Using satellite data to 'see in the dark', researchers have shown for the first time that lakes on the Greenland Ice Sheet drain during winter, a finding with implications for the speed at which the world's second-largest ice sheet flows to the ocean.
A research team of international space scientists, led by Dr Matthias van Ginneken from the University of Kent's School of Physical Sciences, has found new evidence of a low-altitude meteoritic touchdown event reaching the Antarctic ice sheet 430,000 years ago.
While investigating gas hydrate deposits in the western Black Sea, a team of scientists from GEOMAR, Kiel and MARUM, Bremen made surprising discoveries. Contrary to previous findings and theories, the scientists found free methane gas in layers where it should actually not appear. The authors conclude that the gas hydrate system in the deep-sea fan of the Danube continues to adapt due to climate changes since the last glacial maximum.
The permanent rise of oxygen in the Earth's atmosphere, which fundamentally changed the subsequent nature of Earth's habitability, occurred much later than thought, according to new research.
A multi-institutional team of researchers has identified a source of volcanic CO2 output that can account for the global warming event that occurred in advance of the Earth's last major extinction event, bringing us closer to understanding what role volcanism may have played in the demise of dinosaurs.
The Event Horizon Telescope (EHT) collaboration, a multinational team of over 300 scientists including two astrophysicists from the University of the Witwatersrand has revealed a new view of the massive object at the centre of the M87 galaxy: how it looks in polarised light. This is the first time astronomers have been able to measure polarisation, a signature of magnetic fields, this close to the edge of a black hole.
Maps generally indicate elevation in meters above sea level. But sea level is not the same everywhere. A group of experts headed by the Technical University of Munich (TUM), has developed an International Height Reference System (IHRS) that will unify geodetic measurements worldwide.

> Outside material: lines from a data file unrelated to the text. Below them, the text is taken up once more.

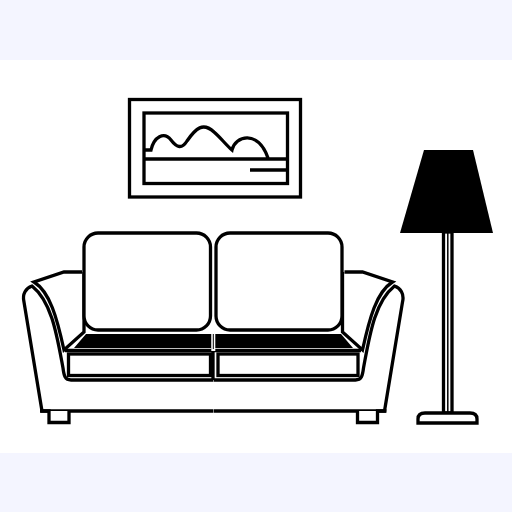
<!DOCTYPE html>
<html lang="en">
<head>
<meta charset="utf-8">
<title>Living room</title>
<style>
:root { --ink: #000; --paper: #fff; --band: #f4f5ff; }
html, body { margin: 0; height: 100%; overflow: hidden; background: var(--band); }
.room { display: block; width: 512px; height: 512px; }
.wall { fill: var(--paper); }
.outline { fill: var(--paper); stroke: var(--ink); stroke-width: 3.3; stroke-linejoin: miter; }
.line { fill: none; stroke: var(--ink); stroke-width: 3.3; }
.solid { fill: var(--ink); }
</style>
</head>
<body>
<svg class="room" viewBox="0 0 512 512" role="img" aria-label="Sofa with a framed landscape above it and a floor lamp">
  <defs>
    <g id="sofa-side">
      <path class="outline" d="M82 272H64L34 282C50 292 57 318 64 350L84 332V272"/>
      <path class="outline" d="M213 411H42L24 302C22 294 26 288 32 286C52 302 57 336 63 368C64 376 65 380 71 380H213"/>
      <path class="outline" d="M40 411H49V422.500H69V411"/>
    </g>
  </defs>

  <rect class="wall" y="60" width="512" height="393"/>

  <g id="framed-landscape">
    <rect class="outline" x="129.500" y="99.500" width="171" height="97.500"/>
    <rect class="outline" x="144" y="113" width="143.500" height="70.500"/>
    <path class="line" d="M144 150H151C154 137 164 131 171 140C177 148 182 149 187 141C196 128 203 122 214 132C221 138 226 145 232 150C235 136 258 129 268 158M144 159H287M250 170H287"/>
  </g>

  <g id="sofa">
    <use href="#sofa-side"/>
    <use href="#sofa-side" transform="matrix(-1 0 0 1 426.500 0)"/>
    <path class="solid" d="M86 334H211.500V348H74ZM215 334H341L353 348H215Z"/>
    <rect class="outline" x="68.500" y="354" width="142" height="21.500"/>
    <rect class="outline" x="218" y="354" width="140" height="21.500"/>
    <path class="line" d="M65 350.500H361M213 334V380"/>
    <path d="M213.300 333V351" fill="none" stroke="var(--paper)" stroke-width="4"/>
    <path class="line" d="M213.300 334V349" stroke-width="1"  style="stroke-width:1"/>
    <rect class="outline" x="84" y="233" width="126.500" height="97" rx="14"/>
    <rect class="outline" x="216" y="233" width="126" height="97" rx="14"/>
  </g>

  <g id="floor-lamp">
    <path class="solid" d="M424 150H473L493 233H400Z"/>
    <rect class="outline" x="443.500" y="232" width="8.500" height="181"/>
    <path class="line" d="M447.800 232V413" style="stroke-width:1.500"/>
    <path class="outline" d="M418 423V419Q418 413 425 413H470Q477 413 477 419V423Z"/>
  </g>
</svg>
</body>
</html>
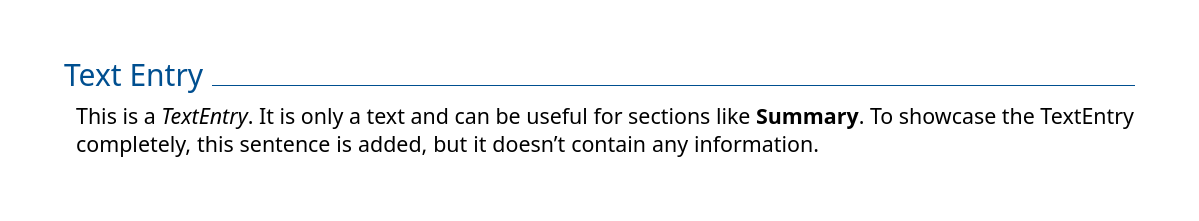
<!DOCTYPE html>
<html lang="en">
<head>
<meta charset="utf-8">
<title>Text Entry</title>
<style>
:root { --accent: #004f90; --ink: #000; --paper: #fff; }
* { margin: 0; padding: 0; box-sizing: border-box; }
body { width: 1199px; height: 221px; overflow: hidden; background: var(--paper); color: var(--ink); font-family: "Noto Sans", sans-serif; }
.entry-section { position: relative; width: 1199px; height: 221px; }
.section-title { position: absolute; left: 64px; top: 55px; font-size: 30px; line-height: 40px; font-weight: 400; color: var(--accent); white-space: nowrap; }
.title-rule { position: absolute; left: 212px; top: 85px; width: 923px; height: 1px; background: var(--accent); }
.entry-text { position: absolute; left: 76px; top: 102px; font-size: 21.4px; line-height: 28px; }
.text-line { display: block; white-space: nowrap; text-align: justify; text-align-last: justify; }
.first-line { width: 1047px; }
.last-line { width: 743px; }
</style>
</head>
<body>
<section class="entry-section">
  <h1 class="section-title">Text Entry</h1>
  <div class="title-rule"></div>
  <p class="entry-text">
    <span class="text-line first-line">This is a <em>TextEntry</em>. It is only a text and can be useful for sections like <strong>Summary</strong>. To showcase the TextEntry</span>
    <span class="text-line last-line">completely, this sentence is added, but it doesn’t contain any information.</span>
  </p>
</section>
</body>
</html>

A new type of rock created during large and exceptionally hot volcanic eruptions has been discovered beneath the Pacific Ocean.
Using a newly developed flexible, finite-fault inversion framework based on seismic P waves, a new study from the University of Tsukuba confirms that the magnitude 7.9 Gulf of Alaska earthquake of January 23, 2018 involved the multi-shock irregular rupture of a complex conjugate fault system with both east-west- and north-south-oriented segments, and found that this irregular rupture was associated with pre-existing bathymetric features.